**PROVIDED MATERIAL:**

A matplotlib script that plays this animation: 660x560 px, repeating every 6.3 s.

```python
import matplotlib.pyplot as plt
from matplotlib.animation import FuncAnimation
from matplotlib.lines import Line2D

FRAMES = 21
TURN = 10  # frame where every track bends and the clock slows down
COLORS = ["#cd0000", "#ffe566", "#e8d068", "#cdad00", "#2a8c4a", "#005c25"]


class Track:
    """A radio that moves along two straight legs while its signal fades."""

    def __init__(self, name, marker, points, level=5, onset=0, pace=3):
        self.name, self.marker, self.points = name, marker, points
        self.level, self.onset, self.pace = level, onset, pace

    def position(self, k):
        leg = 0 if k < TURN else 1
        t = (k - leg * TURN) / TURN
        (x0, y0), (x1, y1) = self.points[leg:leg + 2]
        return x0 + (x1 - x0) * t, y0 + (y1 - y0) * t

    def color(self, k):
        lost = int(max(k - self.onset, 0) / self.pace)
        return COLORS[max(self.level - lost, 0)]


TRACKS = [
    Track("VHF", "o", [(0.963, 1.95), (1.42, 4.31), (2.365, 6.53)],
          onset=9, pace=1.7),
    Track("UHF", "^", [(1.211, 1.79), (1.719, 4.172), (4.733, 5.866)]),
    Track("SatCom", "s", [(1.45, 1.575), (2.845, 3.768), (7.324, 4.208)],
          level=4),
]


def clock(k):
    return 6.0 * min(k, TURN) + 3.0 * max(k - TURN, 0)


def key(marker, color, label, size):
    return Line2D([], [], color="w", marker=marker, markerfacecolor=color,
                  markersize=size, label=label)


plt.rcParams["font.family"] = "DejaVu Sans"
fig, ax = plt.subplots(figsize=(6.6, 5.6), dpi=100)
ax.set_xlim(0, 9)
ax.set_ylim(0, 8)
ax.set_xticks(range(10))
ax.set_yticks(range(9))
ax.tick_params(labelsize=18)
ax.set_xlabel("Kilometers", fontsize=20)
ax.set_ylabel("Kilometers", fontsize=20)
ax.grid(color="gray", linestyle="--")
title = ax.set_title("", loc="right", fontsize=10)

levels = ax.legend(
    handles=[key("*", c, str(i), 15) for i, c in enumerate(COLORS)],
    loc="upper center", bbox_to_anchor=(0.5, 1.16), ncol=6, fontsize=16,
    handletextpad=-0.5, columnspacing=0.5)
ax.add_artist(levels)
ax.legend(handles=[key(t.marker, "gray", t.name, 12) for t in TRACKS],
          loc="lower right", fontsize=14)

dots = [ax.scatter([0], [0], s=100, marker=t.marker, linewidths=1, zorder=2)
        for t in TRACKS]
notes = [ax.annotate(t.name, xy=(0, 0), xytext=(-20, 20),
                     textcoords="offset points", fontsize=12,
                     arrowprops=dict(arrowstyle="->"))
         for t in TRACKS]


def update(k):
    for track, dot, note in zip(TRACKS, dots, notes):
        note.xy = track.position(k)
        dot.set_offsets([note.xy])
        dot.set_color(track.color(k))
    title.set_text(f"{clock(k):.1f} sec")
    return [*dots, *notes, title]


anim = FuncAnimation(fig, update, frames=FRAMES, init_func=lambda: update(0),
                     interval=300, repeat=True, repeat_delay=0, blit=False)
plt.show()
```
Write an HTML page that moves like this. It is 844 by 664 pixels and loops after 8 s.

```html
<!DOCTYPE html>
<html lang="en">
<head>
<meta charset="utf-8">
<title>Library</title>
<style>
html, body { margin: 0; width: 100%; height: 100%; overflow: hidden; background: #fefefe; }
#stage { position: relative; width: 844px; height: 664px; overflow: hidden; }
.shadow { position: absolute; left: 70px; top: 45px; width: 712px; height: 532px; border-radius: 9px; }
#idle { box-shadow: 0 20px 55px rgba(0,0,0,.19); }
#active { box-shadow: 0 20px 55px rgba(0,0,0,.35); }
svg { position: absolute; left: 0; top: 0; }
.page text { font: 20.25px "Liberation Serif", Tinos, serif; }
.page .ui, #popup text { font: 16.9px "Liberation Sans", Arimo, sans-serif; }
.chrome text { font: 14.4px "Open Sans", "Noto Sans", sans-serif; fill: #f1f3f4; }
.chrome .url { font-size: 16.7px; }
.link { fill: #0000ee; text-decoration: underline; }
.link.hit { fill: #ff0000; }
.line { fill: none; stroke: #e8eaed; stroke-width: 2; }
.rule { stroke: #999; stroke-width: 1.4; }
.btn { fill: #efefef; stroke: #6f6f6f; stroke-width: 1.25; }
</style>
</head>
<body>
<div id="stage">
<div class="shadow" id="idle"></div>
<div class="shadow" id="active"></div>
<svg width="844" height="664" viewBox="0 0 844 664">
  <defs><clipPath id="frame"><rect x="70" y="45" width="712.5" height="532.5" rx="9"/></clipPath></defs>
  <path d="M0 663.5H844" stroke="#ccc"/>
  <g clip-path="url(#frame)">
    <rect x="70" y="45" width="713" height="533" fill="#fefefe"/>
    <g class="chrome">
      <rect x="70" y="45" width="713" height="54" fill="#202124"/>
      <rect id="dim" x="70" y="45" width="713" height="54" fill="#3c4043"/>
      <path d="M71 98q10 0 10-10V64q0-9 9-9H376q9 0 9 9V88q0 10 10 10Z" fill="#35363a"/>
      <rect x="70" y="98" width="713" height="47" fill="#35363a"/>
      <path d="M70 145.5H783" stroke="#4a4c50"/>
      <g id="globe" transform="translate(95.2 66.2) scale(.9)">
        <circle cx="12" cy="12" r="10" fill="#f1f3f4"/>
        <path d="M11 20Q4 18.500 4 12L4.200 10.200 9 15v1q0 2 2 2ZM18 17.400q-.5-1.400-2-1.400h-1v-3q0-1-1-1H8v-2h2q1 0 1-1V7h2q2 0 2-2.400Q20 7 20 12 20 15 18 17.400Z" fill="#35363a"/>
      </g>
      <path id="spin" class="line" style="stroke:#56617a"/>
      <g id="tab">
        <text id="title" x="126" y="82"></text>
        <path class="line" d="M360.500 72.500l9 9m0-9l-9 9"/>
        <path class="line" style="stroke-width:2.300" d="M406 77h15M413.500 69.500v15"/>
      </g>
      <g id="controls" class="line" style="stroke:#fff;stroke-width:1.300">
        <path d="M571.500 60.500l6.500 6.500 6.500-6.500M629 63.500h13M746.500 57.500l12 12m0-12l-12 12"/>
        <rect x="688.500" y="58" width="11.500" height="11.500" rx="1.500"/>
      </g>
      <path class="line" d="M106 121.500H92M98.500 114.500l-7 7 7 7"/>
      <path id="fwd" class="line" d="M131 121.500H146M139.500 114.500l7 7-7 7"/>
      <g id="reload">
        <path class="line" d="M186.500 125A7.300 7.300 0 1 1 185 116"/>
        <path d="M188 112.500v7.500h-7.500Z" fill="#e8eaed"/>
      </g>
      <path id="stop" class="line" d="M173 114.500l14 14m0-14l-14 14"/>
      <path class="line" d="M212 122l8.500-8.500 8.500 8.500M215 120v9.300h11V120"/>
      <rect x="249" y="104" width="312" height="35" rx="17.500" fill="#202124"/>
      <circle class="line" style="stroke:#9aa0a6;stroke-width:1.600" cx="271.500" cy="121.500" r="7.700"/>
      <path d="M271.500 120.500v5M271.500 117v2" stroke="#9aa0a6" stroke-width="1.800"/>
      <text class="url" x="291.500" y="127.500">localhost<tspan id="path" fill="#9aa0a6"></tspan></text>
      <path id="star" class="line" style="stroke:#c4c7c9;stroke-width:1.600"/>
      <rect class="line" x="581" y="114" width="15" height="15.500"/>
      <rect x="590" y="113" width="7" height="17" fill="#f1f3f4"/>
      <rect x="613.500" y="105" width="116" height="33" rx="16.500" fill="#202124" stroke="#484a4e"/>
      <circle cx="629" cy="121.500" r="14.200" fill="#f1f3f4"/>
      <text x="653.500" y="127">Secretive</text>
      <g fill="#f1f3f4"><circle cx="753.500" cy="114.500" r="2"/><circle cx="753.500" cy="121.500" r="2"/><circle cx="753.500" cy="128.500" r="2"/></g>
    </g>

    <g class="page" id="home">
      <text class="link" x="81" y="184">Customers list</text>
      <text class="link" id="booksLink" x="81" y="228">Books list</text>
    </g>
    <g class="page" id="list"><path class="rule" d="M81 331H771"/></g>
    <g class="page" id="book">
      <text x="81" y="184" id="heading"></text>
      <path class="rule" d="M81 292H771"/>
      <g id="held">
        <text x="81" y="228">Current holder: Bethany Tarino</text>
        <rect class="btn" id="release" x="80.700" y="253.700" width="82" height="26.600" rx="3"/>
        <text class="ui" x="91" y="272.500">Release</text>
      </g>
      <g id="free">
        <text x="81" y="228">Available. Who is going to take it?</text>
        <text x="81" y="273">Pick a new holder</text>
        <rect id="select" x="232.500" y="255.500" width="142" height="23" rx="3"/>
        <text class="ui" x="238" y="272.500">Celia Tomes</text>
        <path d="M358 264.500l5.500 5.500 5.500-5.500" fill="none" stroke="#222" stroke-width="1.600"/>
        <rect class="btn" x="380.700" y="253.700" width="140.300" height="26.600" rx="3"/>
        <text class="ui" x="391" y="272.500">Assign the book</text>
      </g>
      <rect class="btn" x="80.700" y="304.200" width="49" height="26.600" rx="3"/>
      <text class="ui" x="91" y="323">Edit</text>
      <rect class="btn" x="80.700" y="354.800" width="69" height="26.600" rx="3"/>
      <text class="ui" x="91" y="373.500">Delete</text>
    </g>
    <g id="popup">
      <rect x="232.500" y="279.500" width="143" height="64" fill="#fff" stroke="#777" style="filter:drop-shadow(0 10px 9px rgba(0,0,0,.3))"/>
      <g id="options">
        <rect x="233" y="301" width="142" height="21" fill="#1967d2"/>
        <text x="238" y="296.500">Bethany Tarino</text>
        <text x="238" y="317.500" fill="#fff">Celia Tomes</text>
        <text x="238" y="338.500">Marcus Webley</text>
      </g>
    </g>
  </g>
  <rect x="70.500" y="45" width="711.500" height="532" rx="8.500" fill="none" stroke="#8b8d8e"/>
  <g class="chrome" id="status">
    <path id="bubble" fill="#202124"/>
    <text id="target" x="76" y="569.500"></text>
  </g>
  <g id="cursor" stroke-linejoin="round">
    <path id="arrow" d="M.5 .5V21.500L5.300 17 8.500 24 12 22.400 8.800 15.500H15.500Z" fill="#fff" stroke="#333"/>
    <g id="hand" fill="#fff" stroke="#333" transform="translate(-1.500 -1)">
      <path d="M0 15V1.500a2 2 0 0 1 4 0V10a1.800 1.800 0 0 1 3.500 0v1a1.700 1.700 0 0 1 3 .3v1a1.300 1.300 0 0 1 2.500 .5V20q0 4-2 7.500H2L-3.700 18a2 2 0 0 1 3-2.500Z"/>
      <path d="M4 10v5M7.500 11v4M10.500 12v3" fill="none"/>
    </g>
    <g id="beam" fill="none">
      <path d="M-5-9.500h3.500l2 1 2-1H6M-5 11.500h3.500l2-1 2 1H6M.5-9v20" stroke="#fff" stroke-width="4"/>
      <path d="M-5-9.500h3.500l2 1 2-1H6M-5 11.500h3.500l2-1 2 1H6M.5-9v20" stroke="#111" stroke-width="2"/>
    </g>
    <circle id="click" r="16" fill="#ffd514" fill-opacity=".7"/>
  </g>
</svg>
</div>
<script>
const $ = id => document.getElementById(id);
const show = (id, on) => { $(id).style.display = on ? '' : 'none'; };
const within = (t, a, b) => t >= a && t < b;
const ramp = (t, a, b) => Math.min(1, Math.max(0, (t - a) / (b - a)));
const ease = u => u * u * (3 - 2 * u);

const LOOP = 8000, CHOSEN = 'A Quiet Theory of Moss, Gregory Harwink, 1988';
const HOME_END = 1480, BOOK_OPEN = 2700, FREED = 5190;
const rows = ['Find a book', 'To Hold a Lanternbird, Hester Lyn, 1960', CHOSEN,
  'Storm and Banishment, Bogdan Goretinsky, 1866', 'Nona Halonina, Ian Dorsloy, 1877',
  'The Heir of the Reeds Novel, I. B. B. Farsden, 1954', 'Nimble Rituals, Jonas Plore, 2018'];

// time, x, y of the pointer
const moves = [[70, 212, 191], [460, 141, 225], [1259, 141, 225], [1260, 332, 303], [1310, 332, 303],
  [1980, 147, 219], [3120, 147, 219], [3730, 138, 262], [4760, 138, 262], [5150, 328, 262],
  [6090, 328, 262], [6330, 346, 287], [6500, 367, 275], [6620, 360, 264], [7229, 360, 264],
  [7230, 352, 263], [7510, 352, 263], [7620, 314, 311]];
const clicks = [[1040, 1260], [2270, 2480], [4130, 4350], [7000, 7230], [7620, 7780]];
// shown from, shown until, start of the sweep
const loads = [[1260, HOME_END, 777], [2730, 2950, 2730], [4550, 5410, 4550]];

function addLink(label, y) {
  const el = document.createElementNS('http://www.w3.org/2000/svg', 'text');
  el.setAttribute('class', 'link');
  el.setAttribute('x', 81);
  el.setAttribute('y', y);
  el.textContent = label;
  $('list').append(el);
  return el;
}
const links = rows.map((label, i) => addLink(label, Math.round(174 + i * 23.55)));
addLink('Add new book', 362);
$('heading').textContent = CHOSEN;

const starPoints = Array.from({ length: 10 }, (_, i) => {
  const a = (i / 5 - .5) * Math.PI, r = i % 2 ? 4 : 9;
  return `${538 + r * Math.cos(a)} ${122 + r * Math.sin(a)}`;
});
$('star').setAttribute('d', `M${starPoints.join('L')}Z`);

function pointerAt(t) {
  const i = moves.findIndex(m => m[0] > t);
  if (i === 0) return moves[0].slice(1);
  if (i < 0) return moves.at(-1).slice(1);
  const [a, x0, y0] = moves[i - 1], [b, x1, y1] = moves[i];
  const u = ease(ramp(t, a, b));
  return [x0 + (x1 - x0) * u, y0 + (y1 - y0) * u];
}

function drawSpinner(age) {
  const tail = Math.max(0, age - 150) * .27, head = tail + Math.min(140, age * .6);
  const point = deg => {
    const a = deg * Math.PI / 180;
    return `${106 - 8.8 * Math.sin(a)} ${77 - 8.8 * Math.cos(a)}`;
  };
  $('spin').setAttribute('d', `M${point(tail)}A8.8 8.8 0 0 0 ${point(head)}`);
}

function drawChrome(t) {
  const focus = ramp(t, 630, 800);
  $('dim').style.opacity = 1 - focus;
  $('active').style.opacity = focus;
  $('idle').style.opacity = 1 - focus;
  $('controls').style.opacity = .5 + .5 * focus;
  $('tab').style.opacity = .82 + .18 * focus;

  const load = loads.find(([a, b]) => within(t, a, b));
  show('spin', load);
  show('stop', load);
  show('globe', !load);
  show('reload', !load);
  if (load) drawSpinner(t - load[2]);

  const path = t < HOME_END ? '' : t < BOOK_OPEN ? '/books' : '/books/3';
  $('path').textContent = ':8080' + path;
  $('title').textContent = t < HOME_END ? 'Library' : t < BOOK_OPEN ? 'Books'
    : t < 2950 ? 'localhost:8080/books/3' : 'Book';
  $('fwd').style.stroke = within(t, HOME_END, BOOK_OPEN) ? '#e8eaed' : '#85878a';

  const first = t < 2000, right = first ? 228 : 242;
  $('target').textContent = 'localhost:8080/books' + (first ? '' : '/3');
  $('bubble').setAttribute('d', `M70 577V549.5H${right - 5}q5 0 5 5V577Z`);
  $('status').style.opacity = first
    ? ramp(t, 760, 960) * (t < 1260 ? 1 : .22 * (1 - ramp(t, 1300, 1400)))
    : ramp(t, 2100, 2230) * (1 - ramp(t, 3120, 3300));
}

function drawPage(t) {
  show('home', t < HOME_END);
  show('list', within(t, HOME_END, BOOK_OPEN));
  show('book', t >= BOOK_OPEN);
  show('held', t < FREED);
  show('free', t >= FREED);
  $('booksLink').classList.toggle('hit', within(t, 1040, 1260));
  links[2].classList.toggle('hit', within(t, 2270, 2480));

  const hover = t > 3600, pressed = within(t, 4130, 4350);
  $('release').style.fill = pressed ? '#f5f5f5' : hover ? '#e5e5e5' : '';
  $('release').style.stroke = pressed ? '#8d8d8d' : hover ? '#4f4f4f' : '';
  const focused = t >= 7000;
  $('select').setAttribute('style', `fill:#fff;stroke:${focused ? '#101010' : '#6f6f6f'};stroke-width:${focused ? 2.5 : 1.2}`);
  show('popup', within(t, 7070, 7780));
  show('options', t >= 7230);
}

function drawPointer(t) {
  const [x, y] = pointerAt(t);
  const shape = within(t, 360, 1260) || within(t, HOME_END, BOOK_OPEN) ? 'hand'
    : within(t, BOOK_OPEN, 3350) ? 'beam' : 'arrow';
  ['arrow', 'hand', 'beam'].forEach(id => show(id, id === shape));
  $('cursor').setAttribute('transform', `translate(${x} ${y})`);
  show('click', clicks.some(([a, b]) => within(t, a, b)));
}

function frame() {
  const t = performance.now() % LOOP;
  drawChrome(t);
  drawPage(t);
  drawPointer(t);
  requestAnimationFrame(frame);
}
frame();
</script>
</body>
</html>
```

**WORK TO COMPLETE:** I need each line from the listing where the word "self" occurs.

**TASK RESPONSE:**
    def __init__(self, name, marker, points, level=5, onset=0, pace=3):
        self.name, self.marker, self.points = name, marker, points
        self.level, self.onset, self.pace = level, onset, pace
    def position(self, k):
        (x0, y0), (x1, y1) = self.points[leg:leg + 2]
    def color(self, k):
        lost = int(max(k - self.onset, 0) / self.pace)
        return COLORS[max(self.level - lost, 0)]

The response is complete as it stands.